Alicia Silverstone plays a richer-than-rich girl who spars with her socially conscious ex-stepbrother (Paul Rudd) at home and reigns supreme at school, taking pity on an uncool classmate (Brittany Murphy) with a free makeover and playing matchmaker. Before long her puppet-mastery starts to backfire and she has to reassess. A cult classic.
“I’ll give you one million dollars for a night with your wife,” super-rich Robert Redford offers struggling architect Woody Harrelson, and one of the most talked-about movies of the ’90s is underway. What is it about happily married Demi Moore that prompts this offer? Should they take it? If they do, then what? Directed by Adrian Lyne, the master of upperclass ennui (Unfaithful, Fatal Attraction).

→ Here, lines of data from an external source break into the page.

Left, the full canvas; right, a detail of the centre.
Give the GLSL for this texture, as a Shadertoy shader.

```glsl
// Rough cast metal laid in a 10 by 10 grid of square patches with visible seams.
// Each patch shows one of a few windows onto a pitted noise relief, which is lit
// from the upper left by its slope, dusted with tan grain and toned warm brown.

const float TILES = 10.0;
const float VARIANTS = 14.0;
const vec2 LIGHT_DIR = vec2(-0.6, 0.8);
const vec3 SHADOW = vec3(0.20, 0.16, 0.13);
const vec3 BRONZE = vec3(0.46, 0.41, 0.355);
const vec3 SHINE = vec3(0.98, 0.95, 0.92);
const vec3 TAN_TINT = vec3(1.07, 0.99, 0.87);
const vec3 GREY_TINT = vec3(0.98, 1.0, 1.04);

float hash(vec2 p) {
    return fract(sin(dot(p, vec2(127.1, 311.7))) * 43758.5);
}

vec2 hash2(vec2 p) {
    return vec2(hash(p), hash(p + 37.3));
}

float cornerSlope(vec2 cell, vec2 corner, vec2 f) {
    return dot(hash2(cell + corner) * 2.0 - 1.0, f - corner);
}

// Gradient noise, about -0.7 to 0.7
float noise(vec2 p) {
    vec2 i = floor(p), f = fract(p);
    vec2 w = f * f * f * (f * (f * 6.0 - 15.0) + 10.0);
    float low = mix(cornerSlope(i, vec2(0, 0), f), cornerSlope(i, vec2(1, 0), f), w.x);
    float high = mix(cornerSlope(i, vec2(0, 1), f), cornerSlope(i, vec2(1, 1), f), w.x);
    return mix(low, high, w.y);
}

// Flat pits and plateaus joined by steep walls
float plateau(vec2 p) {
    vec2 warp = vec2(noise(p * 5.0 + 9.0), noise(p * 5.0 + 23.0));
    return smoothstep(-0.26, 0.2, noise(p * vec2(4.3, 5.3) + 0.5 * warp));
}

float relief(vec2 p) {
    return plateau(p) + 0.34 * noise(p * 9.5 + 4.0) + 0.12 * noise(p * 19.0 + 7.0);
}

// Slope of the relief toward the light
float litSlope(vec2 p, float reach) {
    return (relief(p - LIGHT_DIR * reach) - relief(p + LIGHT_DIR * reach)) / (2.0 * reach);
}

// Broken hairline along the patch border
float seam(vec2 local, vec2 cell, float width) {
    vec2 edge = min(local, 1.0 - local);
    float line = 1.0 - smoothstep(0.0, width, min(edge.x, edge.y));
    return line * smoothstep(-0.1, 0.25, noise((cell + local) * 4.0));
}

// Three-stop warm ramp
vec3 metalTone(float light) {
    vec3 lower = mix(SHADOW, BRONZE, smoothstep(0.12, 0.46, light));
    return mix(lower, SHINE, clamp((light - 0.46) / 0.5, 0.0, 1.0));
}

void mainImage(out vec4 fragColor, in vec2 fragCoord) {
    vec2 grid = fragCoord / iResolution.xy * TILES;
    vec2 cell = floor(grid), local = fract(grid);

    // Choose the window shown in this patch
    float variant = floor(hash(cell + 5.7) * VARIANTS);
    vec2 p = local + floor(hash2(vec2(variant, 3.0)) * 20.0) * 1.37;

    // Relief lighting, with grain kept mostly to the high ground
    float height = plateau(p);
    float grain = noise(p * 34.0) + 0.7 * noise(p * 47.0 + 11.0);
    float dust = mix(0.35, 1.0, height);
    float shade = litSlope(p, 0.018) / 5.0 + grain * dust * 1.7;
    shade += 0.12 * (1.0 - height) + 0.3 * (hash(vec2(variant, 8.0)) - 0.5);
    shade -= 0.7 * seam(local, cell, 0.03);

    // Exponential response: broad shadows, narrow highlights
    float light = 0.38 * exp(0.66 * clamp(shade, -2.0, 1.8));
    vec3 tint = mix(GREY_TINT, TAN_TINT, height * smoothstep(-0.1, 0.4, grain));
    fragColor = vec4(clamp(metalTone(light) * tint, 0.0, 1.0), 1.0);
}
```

Matt Damon showed the world that he was for real with his performance as a chameleonic con man slithering his way into the jet set, specifically shipping heir Dickie Greenleaf (Jude Law) and his girlfriend Marge (Gwyneth Paltrow). Beautifully shot in Italy and set in the late ’50s for extra flavor.

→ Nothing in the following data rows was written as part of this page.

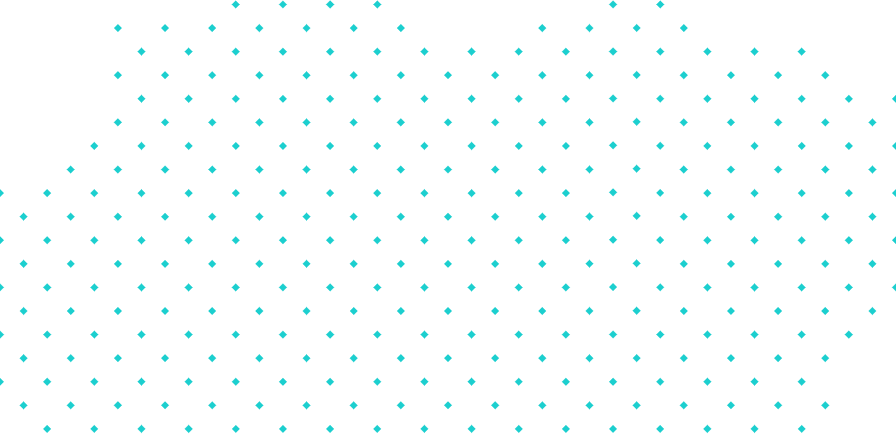
Write a Shadertoy shader that draws this pattern.

```glsl
const float COLUMNS = 38.0;          // lattice steps across the canvas
const float LAST_ROW = 18.0;
const float TOP_MARGIN = 0.19;       // first row below the top edge, in steps
const float HALF_DIAGONAL = 0.17;    // diamond size, in steps
const float SIZE_WEAR = 0.02;        // relative size variation
const float LIFT = 0.04;             // slight rise of the displaced dots
const vec2 LIFT_CENTER = vec2(26.6, 8.0);
const vec2 LIFT_RADIUS = vec2(1.2, 4.5);
const vec3 PAPER = vec3(1.0);
const vec3 TEAL = vec3(0.11, 0.81, 0.81);

// Nearest node of the staggered lattice, as (column, row from the top)
vec2 nearestNode(vec2 p) {
    vec2 diagonal = floor(0.5 * vec2(p.x + p.y, p.x - p.y) + 0.5);
    return vec2(diagonal.x + diagonal.y, diagonal.x - diagonal.y);
}

// Stepped outline of the dotted field
float fieldMask(vec2 node) {
    float col = node.x, row = node.y;
    float left = row < 0.5 ? 10.0
               : row < 7.5 ? min(5.0, 10.0 - row)
               : row > LAST_ROW - 0.5 ? 2.0 : 0.0;
    float right = row < 1.5 ? 29.0
                : row < 3.5 ? 35.0
                : max(50.0 - row, 35.0);
    bool inside = row > -0.5 && row < LAST_ROW + 0.5
               && col > left - 0.5 && col < right + 0.5;
    bool notch = abs(col - 20.6) < 4.2 - 2.0 * row;
    return inside && !notch ? 1.0 : 0.0;
}

// Small upward shift of a few columns
vec2 nodeOffset(vec2 node) {
    vec2 q = (node - LIFT_CENTER) / LIFT_RADIUS;
    return vec2(0.0, -LIFT * exp(-dot(q, q)));
}

float diamondDistance(vec2 p, float halfDiagonal) {
    return (abs(p.x) + abs(p.y) - halfDiagonal) * inversesqrt(2.0);
}

void mainImage(out vec4 fragColor, in vec2 fragCoord) {
    float pixel = COLUMNS / iResolution.x;
    vec2 p = vec2(fragCoord.x, iResolution.y - fragCoord.y) * pixel;
    p.y -= TOP_MARGIN;

    vec2 node = nearestNode(p);
    float wear = sin(node.x * 1.7 + node.y * 0.9) * sin(node.y * 2.3 - node.x * 0.6);
    float size = HALF_DIAGONAL * (1.0 + SIZE_WEAR * wear);

    // Antialiased diamond, kept only inside the field
    float d = diamondDistance(p - node - nodeOffset(node), size);
    float ink = clamp(0.5 - d / pixel, 0.0, 1.0) * fieldMask(node);
    fragColor = vec4(mix(PAPER, TEAL, ink), 1.0);
}
```
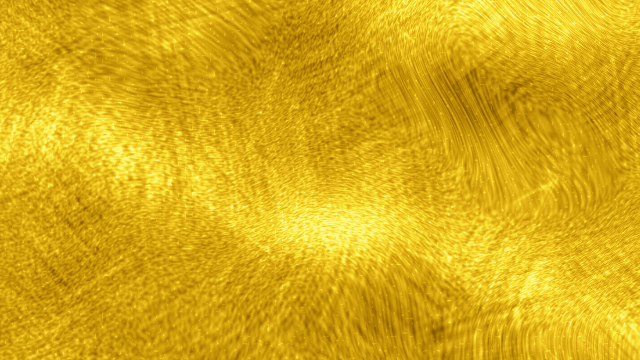
Give the GLSL for this texture, as a WebGL 1 fragment shader.

```glsl
precision highp float;
uniform vec2 u_resolution;

float hash(float n) {
  return fract(sin(n * 12.9898 + 4.1) * 43758.545);
}

vec2 gradient(vec2 cell) {
  float a = 6.2832 * fract(sin(dot(cell, vec2(127.1, 311.7))) * 43758.545);
  return vec2(cos(a), sin(a));
}

// Gradient noise, roughly -0.7 to 0.7
float noise(vec2 p) {
  vec2 i = floor(p), f = fract(p);
  vec2 u = f * f * f * (f * (f * 6.0 - 15.0) + 10.0);
  float low = mix(dot(gradient(i), f),
                  dot(gradient(i + vec2(1, 0)), f - vec2(1, 0)), u.x);
  float high = mix(dot(gradient(i + vec2(0, 1)), f - vec2(0, 1)),
                   dot(gradient(i + vec2(1, 1)), f - vec2(1, 1)), u.x);
  return mix(low, high, u.y);
}

vec2 rotate(vec2 p, float a) {
  float c = cos(a), s = sin(a);
  return vec2(c * p.x + s * p.y, c * p.y - s * p.x);
}

float blob(vec2 p, vec2 center, vec2 radius) {
  vec2 d = (p - center) / radius;
  return exp(-dot(d, d));
}

// Broad sheen: a falling bright ridge, a lit corner and dull hollows
float sheen(vec2 p) {
  p += 0.05 * vec2(noise(p * 4.0), noise(p * 4.0 + 17.0));
  float ridge = p.y - (0.66 - 0.3 * p.x + 0.03 * cos(6.0 * p.x - 1.2));
  float light = 0.45 + 0.34 * exp(-ridge * ridge / 0.017);
  light += 0.25 * blob(p, vec2(0.98, 0.39), vec2(0.2, 0.08));
  light += 0.42 * blob(p, vec2(1.4, 0.98), vec2(0.5, 0.13));
  light -= 0.26 * blob(p, vec2(1.36, 0.73), vec2(0.3, 0.14));
  light -= 0.18 * blob(p, vec2(0.82, 0.88), vec2(0.22, 0.12));
  light -= 0.2 * blob(p, vec2(0.45, 0.16), vec2(0.5, 0.16));
  light -= 0.16 * blob(p, vec2(1.15, 0.08), vec2(0.25, 0.12));
  return light + 0.2 * noise(p * 3.0 + 5.0) + 0.12 * noise(p * 8.0);
}

// Patches of brushing, each layer with its own direction
float brushing(vec2 p) {
  float sum = 0.0;
  for (int i = 0; i < 4; i++) {
    float k = float(i);
    vec2 q = rotate(p, 0.45 + 0.62 * k + 0.15 * noise(p * 1.5 + k));
    float patchMask = smoothstep(-0.05, 0.3, noise(p * 2.6 + 13.0 * k));
    float fibers = noise(q * vec2(4.0, 85.0) + 31.0 * k)
                 + 0.7 * noise(q * vec2(3.0, 38.0) + 7.0 * k);
    sum += patchMask * fibers;
  }
  return sum;
}

// Scattered bundles of straight pale scratches
float scratches(vec2 p) {
  float sum = 0.0;
  for (int i = 0; i < 22; i++) {
    float k = float(i) * 5.0;
    vec2 center = vec2(1.78 * hash(k), hash(k + 1.0));
    float angle = 0.45 + 0.62 * floor(4.0 * hash(k + 2.0)) + 0.3 * hash(k + 3.0);
    vec2 q = rotate(p - center, angle);
    float halfLength = mix(0.05, 0.19, hash(k + 4.0));
    float width = mix(0.003, 0.022, pow(hash(k + 2.5), 2.0));
    float ends = 1.0 - smoothstep(0.5, 1.0, abs(q.x) / halfLength);
    float hairs = 0.45 + 1.3 * noise(vec2(q.x * 7.0, q.y * 110.0) + k);
    sum += ends * exp(-q.y * q.y / (width * width)) * hairs;
  }
  return sum;
}

// Fine crinkled foil grain with glinting specks
float grain(vec2 p) {
  vec2 q = rotate(p, 0.25 + 0.5 * noise(p * 2.0));
  float fine = noise(q * vec2(85.0, 120.0));
  float coarse = noise(q * vec2(42.0, 68.0) + 9.0);
  float glint = smoothstep(0.28, 0.5, noise(p * 100.0 + 40.0));
  return 0.4 * fine + 0.25 * coarse + 0.22 * glint;
}

vec3 gold(float t) {
  vec3 c = mix(vec3(0.54, 0.36, 0.0), vec3(0.72, 0.53, 0.02), clamp((t + 0.1) / 0.3, 0.0, 1.0));
  c = mix(c, vec3(0.81, 0.62, 0.04), clamp((t - 0.2) / 0.2, 0.0, 1.0));
  c = mix(c, vec3(0.89, 0.71, 0.09), clamp((t - 0.4) / 0.2, 0.0, 1.0));
  c = mix(c, vec3(0.95, 0.80, 0.15), clamp((t - 0.6) / 0.15, 0.0, 1.0));
  c = mix(c, vec3(0.97, 0.90, 0.22), clamp((t - 0.75) / 0.15, 0.0, 1.0));
  return mix(c, vec3(0.99, 0.97, 0.52), clamp((t - 0.9) / 0.2, 0.0, 1.0));
}

void main() {
  vec2 p = gl_FragCoord.xy / u_resolution.y;
  float tone = sheen(p) + 0.24 * brushing(p) + 0.22 * scratches(p) + grain(p);
  gl_FragColor = vec4(gold(tone), 1.0);
}
```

Whether you prefer the 1981 original or the 2011 remake (we’re partial to the original), the story is pretty much the same: a spoiled-rotten playboy (Dudley Moore or Russell Brand) who spends more time drunk than sober meets a delightful, less fortunate young lady (Liza Minnelli or Greta Gerwig), complicating his upcoming arranged marriage. The remake is not terrible, but the original is really charming, particularly the scenes between Dudley Moore and John Gielgud as his butler.
The world fell in love with Audrey Hepburn in this light romantic comedy about a princess, isolated from the outside world by her royal handlers, who slips security to take in the sights of Rome on her own, where she meets a journalist (Gregory Peck) who becomes her tour guide. Hepburn is absolutely adorable in the role.
Kajillionaire investment banker Richard Gere is about to sell his company for hundreds of millions, but he has a couple of problems: one, he accidentally crashed his car and killed his mistress, and two, a past deal has gone south and he’s way overleveraged. A tight, tense thriller with great supporting turns by Susan Sarandon and Brit Marling.
What kind of gift do you get the man who has everything? For his birthday, super-rich Michael Douglas gets an unusual gift from his brother (Sean Penn): a totally immersive ‘game’ played all over the city, pushing Douglas to defend his wealth and get to the bottom of what’s happening. David Fincher lends his characteristic dread, dark directing style.
The last time Hollywood took on the original Great American Novel, Robert Redford played the title role and Mia Farrow was the object of his quixotic desire. This was an unusually expensive production for the time, and it shows on the screen. The script was written by Francis Ford Coppola and Truman Capote, and is faithful to the book in skewering the strange world of the idle rich.